HIST2F90: Money & Power in the Atlantic World

Indigenous North American Cultures

This week's big question

Generally, how would you characterize the colonizers' accounts of Indigenous peoples? How would you characterize the relationship?

Video Introduction

Learning outcomes

At the end of this week you should:

Questions to consider, and learning activity

For this week you are required to read one of two secondary sources (see the instructions in the Secondary Sources section). However, if you would like to read BOTH sources, you are welcome to do so. In your forum group, do your best to have a conversation with others about the similarities and differences between the two texts.

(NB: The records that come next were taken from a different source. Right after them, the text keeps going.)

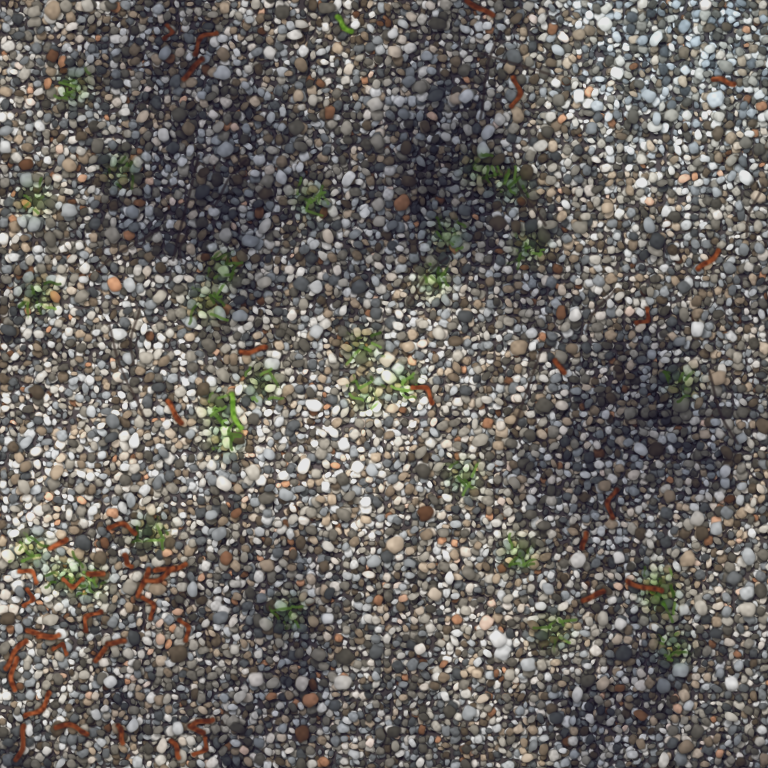
A Shadertoy shader for this texture:

```glsl
// Fine mixed gravel in dappled light, strewn with rusty catkins, twigs and grass.
// Four grids of rounded stones are painted from small to large, each stone
// with a contact shadow; curved strokes scattered by a hash form the litter.

vec3 hash3(vec2 p) {
    vec3 q = fract(p.xyx * vec3(0.1031, 0.1030, 0.0973));
    q += dot(q, q.yxz + 33.33);
    return fract((q.xxy + q.yzz) * q.zyx);
}

float noise(vec2 p) {
    vec2 i = floor(p), f = fract(p);
    f = f * f * (3.0 - 2.0 * f);
    return mix(mix(hash3(i).x, hash3(i + vec2(1, 0)).x, f.x),
               mix(hash3(i + vec2(0, 1)).x, hash3(i + vec2(1, 1)).x, f.x), f.y);
}

mat2 rotation(float angle) {
    float c = cos(angle), s = sin(angle);
    return mat2(c, -s, s, c);
}

float glow(vec2 uv, vec2 center, float radius) {
    vec2 d = (uv - center) / radius;
    return exp(-dot(d, d));
}

// Distance to a curved stroke of the given half length
float strokeDistance(vec2 p, float angle, float halfLength, float bend) {
    p = rotation(angle) * p;
    float x = clamp(p.x, -halfLength, halfLength);
    return length(p - vec2(x, bend * sin(2.6 * x / halfLength + bend * 300.0)));
}

// Mostly neutral stones, some slate, tan or rust; pale ones lose their tint
vec3 stoneColor(vec3 h) {
    float tone = mix(0.27, 0.94, pow(h.x, 1.3));
    vec3 tint = vec3(1.03, 1.0, 0.94);
    if (h.y < 0.34) tint = vec3(0.96, 1.0, 1.04);
    else if (h.y > 0.97) tint = vec3(1.25, 0.90, 0.70);
    else if (h.y > 0.74) tint = vec3(1.10, 0.98, 0.85);
    return tone * mix(tint, vec3(1.0), 0.75 * smoothstep(0.6, 0.9, tone));
}

// Paints one grid of stones over the ground
vec3 paintStones(vec3 ground, vec2 uv, float cells, float share, float seed, float soft) {
    vec2 p = uv * cells, cell = floor(p);
    float grain = 0.90 + 0.20 * noise(p * 4.0);
    for (int j = -1; j <= 1; j++)
    for (int i = -1; i <= 1; i++) {
        vec2 id = cell + vec2(i, j);
        vec3 place = hash3(id + seed), form = hash3(id + seed + 57.0);
        if (place.z > share) continue;
        vec2 d = p - id - 0.5 - 0.6 * (place.xy - 0.5);
        float size = mix(0.38, 0.56, form.x);
        vec2 q = rotation(form.y * 6.283) * d / (size * vec2(1.0, mix(0.6, 0.95, form.z)));

        // Uneven outline between an ellipse and a soft box
        float power = mix(1.9, 2.8, form.z);
        float r = pow(dot(pow(abs(q) + 0.001, vec2(power)), vec2(1.0)), 1.0 / power);
        r += 0.35 * (noise(q * 1.3 + place.xy * 40.0) - 0.5) * smoothstep(0.2, 0.9, r);
        float edge = min(soft * cells / size, 0.5);
        float shadow = 1.0 - smoothstep(0.65, 1.35, length(d - vec2(0.04, -0.08)) / size);
        float rim = min(r, 1.05);
        float dome = 1.04 + 0.20 * dot(d / size, vec2(-0.35, 0.9)) - 0.26 * rim * rim * rim;
        vec3 stone = stoneColor(hash3(id + seed + 131.0)) * dome * grain;
        ground = mix(ground * (1.0 - 0.46 * shadow), stone, 1.0 - smoothstep(1.0 - edge, 1.0 + edge, r));
    }
    return ground;
}

// Thin dark twigs, then tufts of short blades, then beaded catkins
vec3 paintLitter(vec3 color, vec2 uv, float soft) {
    for (int i = 0; i < 14; i++) {
        vec3 h = hash3(vec2(i, 7)), k = hash3(vec2(i, 19));
        float d = strokeDistance(uv - vec2(h.x, 0.45 + 0.5 * h.y), h.z * 3.14, 0.02 + 0.05 * k.x, 0.008 * (k.y - 0.5));
        color = mix(color, vec3(0.19, 0.16, 0.15), 0.7 * (1.0 - smoothstep(0.0, 0.0016 + soft, d)));
    }
    float broken = smoothstep(0.2, 0.6, noise(uv * 90.0));
    for (int i = 0; i < 30; i++) {
        vec3 tuft = hash3(vec2(i, 31));
        vec2 p = uv - vec2(0.04 + 0.88 * tuft.x, 0.06 + 0.92 * tuft.y);
        if (dot(p, p) > 0.004) continue;
        color *= mix(vec3(1.0), vec3(0.84, 0.96, 0.72), glow(p, vec2(0.0), 0.021));
        for (int b = 0; b < 7; b++) {
            vec3 h = hash3(vec2(b + 10 * i, 43)), k = hash3(vec2(b + 10 * i, 61));
            float d = strokeDistance(p - 0.04 * (h.xy - 0.5), h.z * 3.14, 0.004 + 0.009 * k.x, 0.004 * (k.y - 0.5));
            vec3 green = mix(vec3(0.18, 0.27, 0.11), vec3(0.42, 0.57, 0.26), k.z);
            color = mix(color, green, 0.8 * broken * (1.0 - smoothstep(0.0004, 0.0014 + soft, d)));
        }
    }
    for (int i = 0; i < 46; i++) {
        vec3 h = hash3(vec2(i, 83)), k = hash3(vec2(i, 97));
        // Over half of them gather at the lower left
        vec2 center = i < 27 ? vec2(0.27, 0.30) * h.xy + vec2(0.0, 0.02) : h.xy;
        vec2 p = uv - center;
        if (dot(p, p) > 0.003) continue;
        float d = strokeDistance(p, h.z * 6.283, 0.008 + 0.015 * k.x, 0.012 * (k.y - 0.5));
        float bead = noise(uv * 210.0 + float(i));
        vec3 rust = mix(vec3(0.28, 0.14, 0.09), vec3(0.60, 0.32, 0.20), bead);
        if (i > 43) rust = mix(vec3(0.24, 0.38, 0.12), vec3(0.45, 0.62, 0.24), bead);
        color *= 1.0 - 0.35 * (1.0 - smoothstep(0.002, 0.008, d));
        color = mix(color, rust, 1.0 - smoothstep(0.0032 - soft, 0.0036 + soft, d + 0.0012 * (bead - 0.5)));
    }
    return color;
}

void mainImage(out vec4 fragColor, in vec2 fragCoord) {
    vec2 uv = fragCoord / iResolution.y;
    float soft = max(0.0019, 0.7 / iResolution.y);

    vec3 color = vec3(0.27, 0.25, 0.26);
    color = paintStones(color, uv, 112.0, 1.0, 11.0, soft);
    color = paintStones(color, uv, 90.0, 0.85, 307.0, soft);
    color = paintStones(color, uv, 70.0, 0.55, 211.0, soft);
    color = paintStones(color, uv, 50.0, 0.13, 419.0, soft);
    color = paintLitter(color, uv, soft);

    // Dappled sun and cool tree shade
    float light = 1.03 + 0.50 * (noise(uv * 5.0 + 3.0) - 0.5) + 0.36 * (noise(uv * 13.0) - 0.5);
    light += 0.38 * glow(uv, vec2(0.50, 0.48), 0.17) + 0.30 * glow(uv, vec2(0.12, 0.42), 0.22);
    light += 0.12 * glow(uv, vec2(0.82, 0.78), 0.16);
    light -= 0.38 * glow(uv, vec2(0.60, 0.70), 0.14) + 0.32 * glow(uv, vec2(0.29, 0.73), 0.15);
    light -= 0.34 * glow(uv, vec2(0.82, 0.44), 0.17);
    color *= light * mix(vec3(0.97, 0.98, 1.04), vec3(1.02, 1.0, 0.97), smoothstep(0.6, 1.1, light));
    color *= mix(vec3(1.0), vec3(0.90, 0.98, 1.04), glow(uv, vec2(0.92, 0.98), 0.2));

    // Soft highlights and faintly violet gaps
    color = min(color, 1.05);
    color -= 0.13 * color * color * color;
    color += vec3(0.012, 0.004, 0.035) * (1.0 - smoothstep(0.10, 0.28, color.g));
    fragColor = vec4(clamp(color, 0.0, 1.0), 1.0);
}
```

Try to build on each other's comments: reply, debate, and ask questions of each other (in a constructive way!!) so that you push each other to learn more together. The two secondary sources this week offer different perspectives on Indigenous history. Read the posts of your classmates who are reading the same text as you, and those reading another text. Compare. Discuss. 

Questions to think about, more particularly, are:


​Much of the larger pattern of Atlantic history can be seen in the interconnectedness of the different stories.  As we saw two weeks ago, the slave trade initiated one of the great demographic shifts in global history. At least 10 million Africans were forcibly relocated to the Americas, as slaves, where their labour enabled the development of large-scale production of sugar, cotton, rice, tobacco, indigo, and other staple products. Early colonization plans had imagined Indigenous peoples would supply that labour, but, as we saw in last week's lesson on the Columbian exchange, huge swaths of that population had been cut down by European diseases that spread through the Americas. Colonization’s inadvertent depopulation of one region led to colonialists’ deliberate depopulation of another.

This relatively new understanding of the biological consequences of overseas expansion has changed the way we understand that larger story. It’s also very much changed how we think about Indigenous peoples and their history. The traumatic effects of the exchange, particularly of disease’s near extirpation of significant swaths of Indigenous populations, have compelled historians to re-examine the nature of Native societies on the eve of, and in the early years of, contact between Indigenous Americans and European colonizers.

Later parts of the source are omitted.